Format: DVD from Sycamore Public Library on laptop.
Long, deep, lingering sigh. I’d love to go off on a long rant about the films of M. Night Shyamalan here, and there’s certainly plenty of material. I can’t forgive the guy for absolutely ruining The Last Airbender, producing one of the worst movies I’ve ever seen from some of the best source material ever created. No, no, the temptation is strong here, but I will resist. Instead, I went into Devil with as much of an open mind as I could, hoping against hope that I wouldn’t end up once again dubbing its director “M. Night Shame-about-your-last-film” (and thank you Mark Kermode for that name). To be fair, though, he didn’t actually direct this or even write the screenplay. He did, however, write the story on which the movie is based.
Devil is a high concept film. Five people are trapped in an elevator, and we soon figure out that all five of them are actually terrible people who clearly deserve some form of divine punishment. Fortunately for us, one of those five people in the elevator also happens to be the literal devil incarnate (hence the title of the film), who stops the elevator, causes all sorts of technical problems, and starts killing off the elevator occupants one by one.
The thing to remember about Shyamalan’s stories is that, on the surface, coincidence plays a huge part in the events that follow.
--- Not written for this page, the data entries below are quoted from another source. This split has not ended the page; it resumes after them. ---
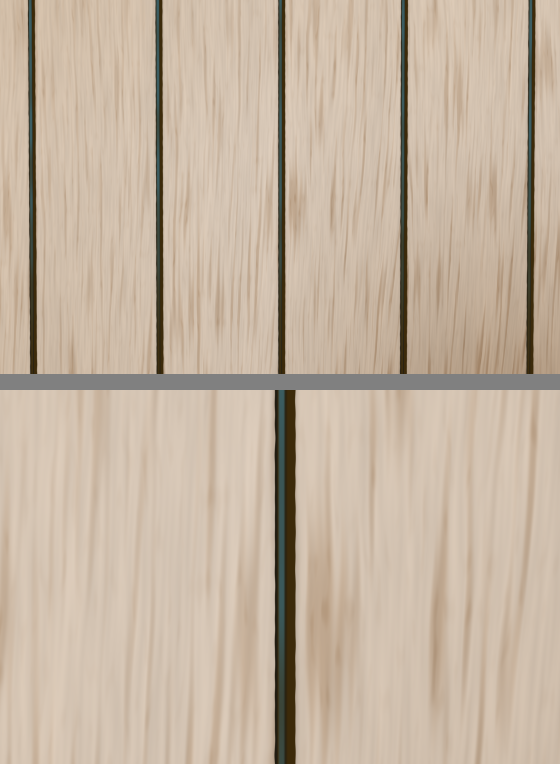
Top, the full canvas; bottom, a detail of the centre.
A Shadertoy shader for this texture:

```glsl
// Pale oak planks standing upright, parted by five dark grooves with a teal glint.
// Grooves come from a jittered 1D grid; the grain is stretched, warped gradient
// noise, reseeded and bent per plank, with shading that deepens low and right.

const float PITCH = 0.2225;      // plank spacing, in canvas widths
const float GROOVE_HALF = 0.0061;
const float CENTRE_X = 0.5035;

const vec3 OAK_LIGHT  = vec3(0.845, 0.785, 0.722);
const vec3 OAK_WARM   = vec3(0.815, 0.735, 0.645);
const vec3 OAK_GRAIN  = vec3(0.660, 0.540, 0.420);
const vec3 OAK_SHADE  = vec3(0.835, 0.785, 0.725);   // multiplier
const vec3 GROOVE     = vec3(0.235, 0.165, 0.040);
const vec3 GROOVE_RIM = vec3(0.110, 0.100, 0.070);
const vec3 TEAL       = vec3(0.230, 0.365, 0.385);

float hash(vec2 cell) {
    uvec2 k = uvec2(ivec2(cell)) * uvec2(1597u, 3571u);
    uint n = (k.x ^ k.y) * 73939u;
    n = (n ^ (n >> 15u)) * 83497u;
    n ^= n >> 13u;
    return float(n & 65535u) / 65536.0;
}

float cornerSlope(vec2 cell, vec2 offset) {
    float a = 6.2832 * hash(cell);
    return dot(vec2(cos(a), sin(a)), offset);
}

// Gradient noise, roughly -0.7 to 0.7
float gradientNoise(vec2 p) {
    vec2 c = floor(p), f = p - c;
    vec2 w = f * f * f * (f * (f * 6.0 - 15.0) + 10.0);
    vec2 e = vec2(1.0, 0.0);
    float low  = mix(cornerSlope(c, f), cornerSlope(c + e, f - e), w.x);
    float high = mix(cornerSlope(c + e.yx, f - e.yx), cornerSlope(c + 1.0, f - 1.0), w.x);
    return mix(low, high, w.y);
}

// Groove position, with a slightly uneven pitch
float grooveCentre(float i) {
    return i * PITCH - 0.0042 * sin(1.5708 * i) - 0.0004;
}

// Wood colour; p in canvas widths, v = height from 0 to 1
vec3 oak(vec2 p, float v, float plank) {
    float seed = hash(vec2(plank + 20.0, 7.0));
    vec2 q = p + vec2(plank * 3.0, seed * 9.0);

    // Fibres bow gently, and lean more toward the foot of the plank
    float low = 1.0 - v;
    float across = p.x / PITCH - plank;
    float bow = 0.014 * gradientNoise(q * vec2(6.0, 2.2));
    float lean = (0.012 + 0.045 * seed) * low * low * across;
    float x = q.x + bow + lean + 0.0018 * gradientNoise(q * vec2(25.0, 14.0));

    // Wide bands, grain lines, short pores
    float band  = gradientNoise(vec2(x * 26.0, q.y * 1.6));
    float lines = gradientNoise(vec2(x * 135.0, q.y * 6.0));
    float fibre = gradientNoise(vec2(x * 250.0, q.y * 13.0) + 31.0);
    float pores = gradientNoise(vec2(x * 210.0, q.y * 38.0) + 67.0);
    float streak = smoothstep(0.0, 0.55, lines + 0.25 * band);
    float dash = smoothstep(0.1, 0.6, pores) * (0.35 + 0.65 * streak);

    // Warmer at the left and top, palest mid-canvas
    float warmth = 0.55 * smoothstep(0.55, 0.0, p.x + CENTRE_X)
                 + 0.35 * smoothstep(0.5, 1.0, v) + 0.2 * (seed - 0.5);
    vec3 wood = mix(OAK_LIGHT, OAK_WARM, clamp(warmth, 0.0, 1.0));

    float contrast = mix(0.30, 0.52, low) * (0.85 + 0.4 * seed);
    wood = mix(wood, OAK_GRAIN, contrast * streak + 0.22 * dash);
    wood *= 1.0 + 0.035 * band + 0.05 * fibre;

    float shade = low * low * (0.2 + 0.8 * smoothstep(-0.1, 0.45, p.x));
    return wood * mix(vec3(1.0), OAK_SHADE, shade);
}

// Groove interior; t runs -1 to 1 across it
vec3 grooveColour(float t, float v, float y, float blur) {
    float rim = 1.0 - smoothstep(-0.75 - blur, -0.75 + blur, t);
    float glint = 1.0 - smoothstep(0.14, 0.34 + blur, abs(t + 0.35));
    float patchy = 0.85 + 0.6 * gradientNoise(vec2(y * 14.0, 3.5));
    vec3 c = mix(GROOVE, GROOVE_RIM, 0.85 * rim);
    c = mix(c, GROOVE_RIM, 0.6 * (1.0 - smoothstep(0.0, 0.3, abs(t))));
    return mix(c, TEAL, clamp(glint * patchy * smoothstep(-0.1, 0.65, v), 0.0, 1.0));
}

void mainImage(out vec4 fragColor, in vec2 fragCoord) {
    float pixel = 1.0 / iResolution.x;
    vec2 p = fragCoord * pixel;
    float v = fragCoord.y / iResolution.y;

    // Mild perspective: planks spread a little toward the top
    p.x = (p.x - CENTRE_X) / (1.0 + 0.009 * (v - 0.5));

    float i = round(p.x / PITCH);
    float d = p.x - grooveCentre(i);
    float plank = d > 0.0 ? i : i - 1.0;

    // Slightly chipped groove edges
    float side = sign(d);
    float chip = 0.0006 * gradientNoise(vec2(p.y * 90.0, i * 5.3 + side));
    float edge = abs(d) - GROOVE_HALF - chip;

    vec3 wood = oak(p, v, plank);
    wood *= 1.0 - 0.10 * exp(-max(edge, 0.0) / 0.0018);
    vec3 gap = grooveColour(d / GROOVE_HALF, v, p.y + i, pixel / GROOVE_HALF);

    float cover = smoothstep(-0.75 * pixel, 0.75 * pixel, edge);
    fragColor = vec4(mix(gap, wood, cover), 1.0);
}
```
In truth, in Shyamalan’s films, it’s not about coincidence, but about some sort of divine plan. Everything happens for a reason, and all of those apparent coincidences are simply the workings of one higher power or another conspiring to make events happen the way they do. Signs is probably the most egregious of his films (that I’ve seen) to follow this path, but it’s undeniable that it’s also a major part of the plot of Devil.
Our elevator occupants are a shady businessman (Geoffrey Arend), an old kleptomaniac (Jenny O’Hara), a young gold digger (Bojana Novakovic), a security guard with a violent past (Bokeem Woodbine), and an ex-marine drifter (Logan Marshall-Green). Detective Bowden (Chris Messina), called to the area to investigate a potential suicide, is called in when things in the elevator start getting hairy. We learn that Detective Bowden’s family was killed by a hit-and-run driver five years previous. Since this is a Shyamalan screenplay, it should come as no surprise that one of the five elevator occupants is responsible for the death of his family.
The story that frames the movie comes from Ramirez (Jacob Vargas), who also works as a security guard in the building with the deadly elevator. Ramirez tells us in voiceover as the film opens that sometimes the devil comes to Earth to torment the damned before taking them with him. When he does that, it always starts with a suicide and the devil claims his victims in the sight of other people. More and more of this mythology comes to light as the film progresses, and because that is the story that we have happening here, all of the elements of the tale Ramirez spins are going to be accurate as well. Of course they are.
What we have, then, is a case where we are given an interesting premise that is not really carried out in a satisfactory way. The idea of the devil coming to Earth and tormenting souls before claiming them is actually a tried-and-true storyline, and one that can probably be made to work in infinitely entertaining ways. There are tons of entertaining movies that have a literal Satan in human form walking around and causing mischief. I don’t really care that it’s derivative in that respect. And this comes from people who have some talent. Director John Erick Dowdle also created the acclaimed The Poughkeepsie Tapes and the well-received As Above, So Below. Screenwriter Brian Nelson wrote Hard Candy. So where does this thing go off the rails?
I’m not sure. This is really an Agatha Christie story, specifically “And Then There Were None” reduced to five people in an elevator with the added bonus that one of those people is Satan incarnate. It might be the elevator that’s the problem. In shooting for something meant to be claustrophobic, it ends up just being a little silly. I mean, eventually we’re going to get to a point where there’s only one possible killer, right? And if all of the people in the elevator deserve to die, then we’re going to end up with an obvious killer, right?
To push the metaphysics further, we get a situation that is pretty much untenable in any version of Christianity that I know of. By making himself obviously known as a supernatural force, the devil in Devil more or less offers proof that a god exists, which has some serious implications on most people’s ideas of faith. Metaphysically, the film is a mess.
And therein lies the problem. It is, in fact, the elevator that makes the film not work. Done as a more supernatural-fueled version of Agatha Christie’s story, we’d have a much better film that lives up to its solid, if a bit trite, premise. Instead, we get something that, even with normal suspension of disbelief, is still filled with a whole hell of a lot of holes.
I wanted to like it. I found that I can’t quite.
Why to watch Devil: M. Night Shyamalan has certainly had his name attached to worse films.
Why not to watch: It doesn’t fulfill an interesting premise.